Black, Black and Black. The only permissible white markings are a few white hairs on the forehead or a small star. Any other white markings will preclude the horse from entering the main studbook.
How tall are Friesian horses?
Friesian stallions must be at least 1.60M by the age of four and mares must be at least 1.55M. However, between 1.58M and 1.65M is considered ideal.
How many Dutch registered Friesian horses are there in Great Britain and Ireland?
There are currently over 1000 Friesian horses in Great Britain and Ireland with numbers increasing steadily. Numbers vary at any given time due to imports, births, deaths etc.
What is an Inspection?
An Inspection is an evaluation of horses here in Great Britain and Ireland by official judges from the Netherlands. Once a year qualified judges from Het Friesch Paarden-Stamboek ("FPS") are sent here to inspect, register and grade our horses. This is a thorough evaluation process which helps us to upgrade our breeding programmes.
How do I know I am buying a Quality Registered Friesian Horse?
The KFPS is the ONLY registry for Friesian Horses world-wide. This Registry was founded in 1879 and today's Dutch registered Friesian horses are the result of over a century of rigorous evaluation and selection of breeding stock. A horse whose papers are not issued by the KFPS will not be recognised as a Friesian horse. Prospective purchasers should obtain a photocopy of the papers before going to look at the horse to ascertain that the horse was indeed registered at Drachten.
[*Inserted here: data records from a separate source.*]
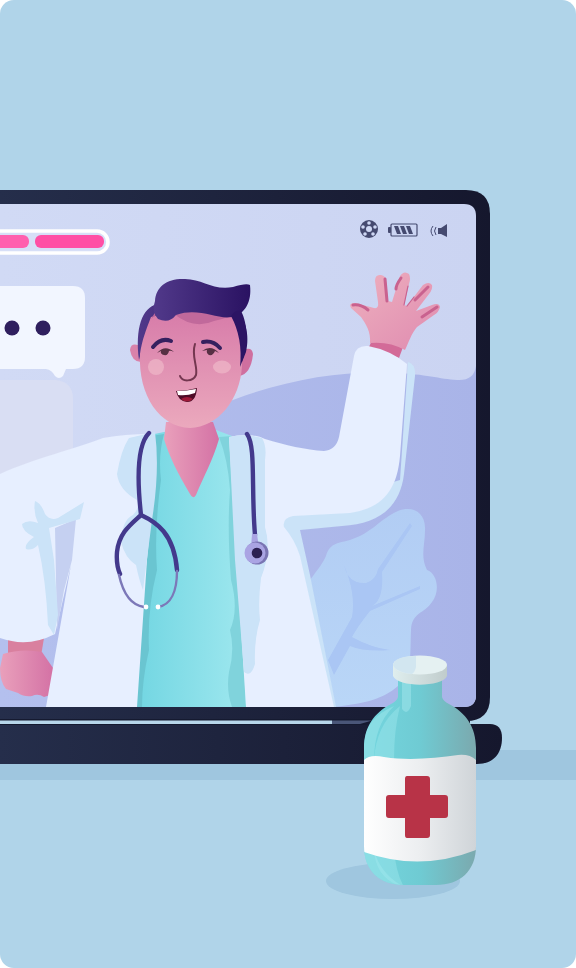
<!DOCTYPE html>
<html lang="en">
<head>
<meta charset="utf-8">
<title>Online doctor consultation</title>
<style>
:root {
  --wall: #b0d4e9;
  --shadow: #9fc6df;
  --coat: #e7efff;
  --coat-shade: #cbe3f8;
  --hill: #a9b5e9;
  --bubble: #f2f6ff;
  --ink: #42376f;
  --icon: #454a70;
  --tube: #43398c;
  --pink: #ff4fa5;
  --cross: #b83347;
}
html, body { margin: 0; background: #fff; }
body { width: 576px; height: 968px; overflow: hidden; }
svg { display: block; }
.wall { fill: var(--wall); }
.shadow { fill: var(--shadow); }
.coat { fill: var(--coat); }
.coat-shade { fill: var(--coat-shade); }
.bubble { fill: var(--bubble); }
.icon { fill: var(--icon); }
.icon-line { fill: none; stroke: var(--icon); }
.tube { fill: none; stroke: var(--tube); stroke-width: 4.4; stroke-linecap: round; }
.tube-thin { fill: none; stroke: #7c78b8; stroke-width: 2.4; stroke-linecap: round; }
.brow { fill: none; stroke: #35205f; stroke-width: 4; stroke-linecap: round; }
.crease { fill: none; stroke: #c9628f; stroke-linecap: round; }
</style>
</head>
<body>
<svg width="576" height="968" viewBox="0 0 576 968" role="img" aria-label="A doctor waves from a laptop screen beside a medicine bottle">
  <defs>
    <linearGradient id="case"><stop offset="0" stop-color="#252e4b"/><stop offset="1" stop-color="#15172d"/></linearGradient>
    <linearGradient id="display"><stop offset="0" stop-color="#d1daf5"/><stop offset="1" stop-color="#cbd4f2"/></linearGradient>
    <linearGradient id="hill"><stop offset="0" stop-color="#b4c0ee"/><stop offset="1" stop-color="#a9b4e8"/></linearGradient>
    <linearGradient id="skin" x1="0" y1="0" x2="0" y2="1"><stop offset="0" stop-color="#d77ba9"/><stop offset="1" stop-color="#eba9bd"/></linearGradient>
    <linearGradient id="neck"><stop offset="0" stop-color="#e9a0bb"/><stop offset="1" stop-color="#d472a5"/></linearGradient>
    <linearGradient id="hand" x1="0" y1="0" x2="1" y2="1"><stop offset="0" stop-color="#eeb0be"/><stop offset="1" stop-color="#df8bb0"/></linearGradient>
    <linearGradient id="hair"><stop offset="0" stop-color="#51398a"/><stop offset="1" stop-color="#2a1262"/></linearGradient>
    <linearGradient id="scrubs"><stop offset="0" stop-color="#72d6e2"/><stop offset="1" stop-color="#a0e8ef"/></linearGradient>
    <linearGradient id="glass"><stop offset="0" stop-color="#74d6df"/><stop offset=".5" stop-color="#6fcbd3"/><stop offset="1" stop-color="#7ba9ae"/></linearGradient>
    <linearGradient id="paper"><stop offset="0" stop-color="#fff"/><stop offset=".5" stop-color="#eceef0"/><stop offset="1" stop-color="#cfd4d8"/></linearGradient>
    <linearGradient id="cap"><stop offset="0" stop-color="#dfeeee"/><stop offset="1" stop-color="#c0cccc"/></linearGradient>
    <linearGradient id="leaf" x1="0" y1="0" x2="0" y2="1"><stop offset="0" stop-color="#b2cdf4"/><stop offset="1" stop-color="#b9d6f7"/></linearGradient>
    <clipPath id="screen-area"><path d="M0 204H464Q476 204 476 216V695Q476 707 464 707H0Z"/></clipPath>
    <clipPath id="scene-area"><rect width="576" height="968" rx="14"/></clipPath>
    <clipPath id="bottle-area"><path id="bottle-outline" d="M398 680V697Q397 701 391 704C374 713 364 727 364 748V846C364 871 380 885 404 885H436C460 885 476 871 476 846V748C476 727 466 713 449 704Q443 701 442 697V680Z"/></clipPath>
  </defs>

  <g clip-path="url(#scene-area)">
    <g id="room">
      <rect class="wall" width="576" height="968"/>
      <rect class="shadow" y="750" width="576" height="30"/>
    </g>

    <g id="laptop">
      <path fill="url(#case)" d="M0 190H466Q490 190 490 214V697Q490 721 466 721H0Z"/>
      <path fill="url(#case)" d="M0 724H490Q502 724 502 738C502 754 493 764 477 764H0Z"/>
      <rect fill="#151a30" y="719" width="470" height="6"/>
      <rect fill="#b7d6ea" y="720.5" width="332" height="3.5"/>
      <path fill="#4a5678" d="M332 720.5H372L360 724H332Z"/>
    </g>

    <g id="screen" clip-path="url(#screen-area)">
      <rect fill="url(#display)" y="204" width="476" height="503"/>
      <path fill="url(#hill)" d="M0 560C60 500 150 435 215 407C280 380 340 370 396 373C425 374 440 379 457 380Q474 381 476 366V707H0Z"/>

      <g id="progress-bar">
        <rect fill="#d7dff7" stroke="#fff" stroke-width="3.6" x="-20" y="231" width="128" height="22" rx="11"/>
        <rect fill="#ff5fae" x="-20" y="235" width="49" height="13" rx="6"/>
        <rect fill="var(--pink)" x="35" y="235" width="69" height="13" rx="6"/>
      </g>

      <g id="status-icons">
        <circle class="icon" cx="369" cy="229" r="9"/>
        <g fill="#cfd8f4">
          <circle cx="369" cy="223" r="1.8"/><circle cx="375" cy="227" r="1.8"/><circle cx="373" cy="234" r="1.8"/><circle cx="365" cy="234" r="1.8"/><circle cx="363" cy="227" r="1.8"/>
          <circle cx="369" cy="229" r="3"/>
        </g>
        <rect class="icon-line" stroke-width="1.2" x="391" y="224" width="26" height="12" rx="1"/>
        <rect class="icon" x="388" y="227" width="3" height="6" rx="1"/>
        <path id="battery-cell" class="icon" d="M394 226H398L401 234H397Z"/>
        <use href="#battery-cell" x="6"/><use href="#battery-cell" x="12"/>
        <path class="icon" d="M438 228H441L447 224V237L441 234H438Z"/>
        <path class="icon-line" d="M436 227Q433 231 436 235M433 226Q429 231 433 236"/>
      </g>

      <g id="chat">
        <path fill="#d9def3" d="M0 380H56Q73 382 73 399V500H0Z"/>
        <path class="bubble" d="M0 286H73Q85 286 85 298V357Q85 369 73 369H66L63 376Q59 380 55 376Q52 370 46 369H0Z"/>
        <circle fill="#2f1f5e" cx="12" cy="328" r="7.5"/><circle fill="#2f1f5e" cx="43" cy="328" r="7.5"/>
      </g>

      <g id="plant">
        <path fill="url(#leaf)" d="M300 600C308 578 320 570 326 556C330 542 340 543 350 540C372 533 380 519 398 511C413 505 426 513 425 530C425 546 420 556 427 570C438 574 440 592 432 602C424 614 412 612 411 630C410 652 412 670 402 682C386 700 360 704 334 707L300 707Z"/>
        <path fill="#aac6f4" d="M344 565Q348 584 366 583Q376 580 378 569L410 523L412 526L382 572Q384 600 372 606L420 586V589L370 611Q358 626 352 637Q372 648 390 650Q364 652 350 646L334 675L328 660L352 617Q356 594 344 565Z"/>
      </g>

      <g id="doctor">
        <g id="lowered-hand">
          <path fill="#d9809f" d="M8 636L44 638L41 656H8Z"/>
          <path fill="url(#neck)" d="M3 654Q22 648 42 652L53 668V694L44 697Q38 693 32 696Q24 697 18 693L6 689Q0 682 0 668Z"/>
        </g>

        <g id="waving-hand">
          <path fill="#d36b98" d="M373 338L403 347L399 358L369 347Z"/>
          <path fill="url(#hand)" d="M370 343C371 332 366 324 361 317L351 308Q348 303 355 303L374 308Q379 309 378 302L375 281Q375 274 381 275Q386 276 386 281L388 301L392 302L400 276Q404 270 409 274Q411 278 409 284L404 305L407 306L423 285Q429 281 432 285Q433 289 429 294L416 311L432 305Q439 302 440 307Q439 312 434 315L417 327C411 334 409 342 405 350Q389 341 370 343Z"/>
          <path class="crease" stroke-width="3" d="M385 279L387 301M401 278Q396 285 396 289M428 287L415 300M437 307L422 317M353 305Q361 304 368 310"/>
          <path class="crease" stroke-width="1.2" d="M404 305L408 286M407 306L414 297"/>
        </g>

        <g id="scrubs">
          <path fill="url(#scrubs)" d="M145 436L164 432L216 430L232 436L250 707H136Z"/>
          <path fill="#6ac5d1" d="M151 436L164 434Q158 455 161 480Q154 530 157 570Q147 610 149 650Q142 680 142 707H136Z"/>
          <path fill="#80d3dc" d="M219 437L232 436L246 707H232Q226 690 229 672Q235 650 230 630Q239 610 231 580Q227 530 230 490Q228 460 219 437Z"/>
          <path fill="url(#neck)" d="M166 422H213L219 439C213 460 203 478 196 495Q193 500 190 494C178 474 169 456 164 439Z"/>
        </g>

        <g id="coat">
          <path class="coat" d="M0 474C35 458 75 449 103 438Q125 434 150 434C154 470 152 510 147 560L137 707H46L71 565L55 634Q28 648 0 638Z"/>
          <path fill="#c5d0f1" d="M76 519L55 528L57 630L64 590L72 560Z"/>
          <path class="coat-shade" d="M35 501Q41 503 45 514Q50 521 58 518L84 502L80 519L49 528L54 560L58 615L54 635L48 625Q46 580 38 545Q32 551 26 549Q24 544 34 537Q22 531 22 524Q28 519 38 523Q33 512 35 501Z"/>
          <path class="coat-shade" d="M129 438L155 432Q160 470 152 520L143 590Q139 580 136 565Q125 558 121 542Q122 520 133 515Q140 508 137 500Q119 490 117 474Q121 450 129 438Z"/>

          <path class="coat-shade" d="M408 362Q416 364 415 376L404 474C400 508 378 524 342 526L300 530L310 575L336 707H300L270 520L400 480Z"/>
          <path class="coat" d="M229 437Q250 432 265 439C285 445 306 450 324 451Q336 450 339 437L354 356Q356 345 368 346Q390 350 407 364L400 456C397 490 383 508 350 513L293 516Q282 518 284 527Q295 540 300 556L334 707H246Z"/>
          <path class="coat-shade" d="M229 437Q245 433 262 438Q267 446 265 460V527Q272 550 261 578Q258 602 260 620Q254 640 255 664Q251 678 244 672L235 560Z"/>
        </g>

        <g id="stethoscope">
          <path class="tube" d="M149 433C135 447 138 488 141 515C130 525 119 533 117 552Q116 565 120 574M141 515C156 522 174 533 177 570"/>
          <path class="tube-thin" d="M119 575C123 593 130 605 144 607M177 571C177 591 171 605 158 607"/>
          <circle fill="#fff" cx="146" cy="607" r="2.4"/><circle fill="#fff" cx="158" cy="607" r="2.4"/>
          <path class="tube" d="M247 434C256 446 251 488 255 535"/>
          <path fill="#aaa4e3" d="M252 534H257L259 548H251Z"/>
          <circle fill="#7a75b3" cx="257" cy="553" r="11.5"/><circle fill="#aaa4e3" cx="255" cy="553" r="10.5"/><circle fill="#2c2052" cx="257" cy="553" r="5.3"/>
        </g>

        <g id="head">
          <path fill="#d982aa" d="M142 347Q131 341 130 350Q132 362 141 362Z"/>
          <path fill="#cf6f9f" d="M243 350Q252 346 253 354Q251 374 239 376Z"/>
          <path fill="url(#hair)" d="M139 360C135 328 142 308 157 304L176 312L232 308C246 314 250 336 246 352L240 367L234 340L230 310L160 318L146 335Z"/>
          <path fill="url(#skin)" d="M140 354C142 340 146 330 151 317Q190 306 236 311C239 328 243 345 242 366C240 400 218 427 190 428C160 427 138 396 140 354Z"/>
          <path fill="#c1699b" d="M151 319Q160 310 174 314Q194 330 214 321Q230 318 236 311L215 305L158 308Z"/>
          <path fill="url(#hair)" d="M155 301C156 287 166 279 183 279C202 278 212 291 233 287Q246 283 250 285C252 302 245 314 232 317C217 320 199 307 176 315Q169 324 158 319Q151 312 155 301Z"/>
          <path fill="#2c1464" d="M231 316Q236 309 241 311C248 324 249 347 240 367Q243 338 231 316Z"/>
          <circle fill="#edb5c7" opacity=".75" cx="156" cy="367" r="8"/><ellipse fill="#edb5c7" opacity=".75" cx="222" cy="367" rx="9" ry="6.5"/>
          <path class="brow" d="M153 347Q161 337 171 341M203 342Q213 340 220 348"/>
          <path fill="#573044" d="M157 353Q165 344 174 352Q170 350 169 351Q168 356 164 355Q160 354 161 351ZM202 351Q211 344 219 353L215 351Q213 356 209 355Q206 353 207 350Z"/>
          <path fill="none" stroke="#73364f" stroke-width="2" stroke-linecap="round" d="M195 344C191 356 198 366 196 375C193 382 182 382 180 376"/>
          <path fill="#4d0c27" d="M176 391Q187 391 197 388Q196 402 187 402Q178 401 176 391Z"/>
          <path fill="#fff" d="M177 391Q187 391 196 389L195 393Q187 396 178 395Z"/>
          <path fill="#9d1939" d="M181 399Q187 395 193 399Q187 404 181 399Z"/>
        </g>
      </g>
    </g>

    <g id="medicine-bottle">
      <ellipse class="shadow" cx="393" cy="881" rx="67" ry="18"/>
      <use href="#bottle-outline" fill="url(#glass)"/>
      <g clip-path="url(#bottle-area)">
        <path fill="#98e4ea" opacity=".6" d="M364 890V740Q367 718 394 706Q374 725 374 760V850Q380 874 404 887Z"/>
        <path fill="#a3e8ee" opacity=".5" d="M402 680H411V706Q407 716 402 709Z"/>
        <path fill="#a3e8ee" opacity=".4" d="M374 760Q376 725 400 706Q394 730 394 760V850Q396 873 404 887Q376 880 374 850Z"/>
        <path fill="url(#paper)" d="M364 760Q370 754 384 757C410 761 435 758 458 755Q470 754 476 760V850Q420 872 364 852Z"/>
      </g>
      <path fill="var(--cross)" d="M407 776H427Q430 776 430 779V795H445Q448 795 448 798V815Q448 818 445 818H430V835Q430 838 427 838H407Q405 838 405 835V818H389Q386 818 386 815V798Q386 795 389 795H405V779Q405 776 407 776Z"/>
      <path fill="url(#cap)" d="M393 665H447V676C443 687 398 688 393 676Z"/>
      <ellipse fill="#e5f1f2" cx="420" cy="665" rx="27" ry="9.5"/>
      <path fill="#d2e6f0" d="M393 665Q395 656 416 656V667Q415 672 412 674Q395 672 393 665Z"/>
    </g>
  </g>
</svg>
</body>
</html>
After 1986 it became compulsory for registered horses to have a number tattooed on their tongues. (Although not compulsory, many horses born before 1986 were also tattooed.) Foals born and registered since 1997 have been given a unique microchip by the FPS instead of the tongue tattoo. You should ensure that the tongue number or microchip number recorded on the registration paper is the same as that of the horse.
From where can I purchase a Friesian horse and what will it cost?
Purebred Friesian horses are not so much of a rarity in Great Britain and Ireland with a number of dealers now importing horses with a wide variety of qualities. There are still only a handful of breeders in the UK who breed in line with the breeding goals and policies of the KFPS. While Friesian horses are quite expensive, prices vary widely depending on age, breeding, gender, quality, training and vendor. Should you purchase a horse directly from the Netherlands, a very rough guide might be: £3,000 for a colt, £4,000 for a filly, £5,000 for a gelding, £6,000 for a studbook mare, £7,000 for a star gelding and between £6,000 to £12,000 for a star mare. Do bear in mind you will have the cost of health papers and shipping, along with the cost of your trip to the Netherlands to add to your budget. If purchasing from the UK you can expect the prices to be somewhat higher, particularly with the Euro being so strong against the pound at the moment. The seller will have paid for transport and often additional training so you could of course pay less or a lot more! The Association cannot refer you to specific farms but do recommend you go directly to the breeders whether in the UK or the Netherlands. It is also worth looking at the Sales page on the website where members advertise their horses for sale from time to time.
Is cross breeding allowed?
Cross Breeding Friesian horses with other breeds is absolutely forbidden and registration papers cannot be issued to the offspring resulting from such cross breeding. Only approved breeding stallions can be used as sires and only to FPS registered mares. FHAGBI has a list of approved stallions.
My FPS Passport does not have a section IX relating to medicinal treatment record and choice for slaughter or not for human consumption?
The older FPS grey/yellow passport does not contain this but on application to Julian Atkins an insert form can be supplied to conform to DEFRA regulations. Please contact him on JCCA2012@btinternet.com
What is the cost of membership for 2011?
Full Membership £60.00 (£55.00 if paying by direct debit)
Friend Membership £20.00*
Memberships run from 1st January to 31st December
New members are required to pay an additional "one off" payment of £20.00 to cover the costs of the various Rule Books and the initial administration costs between FHAGBI and the FPS.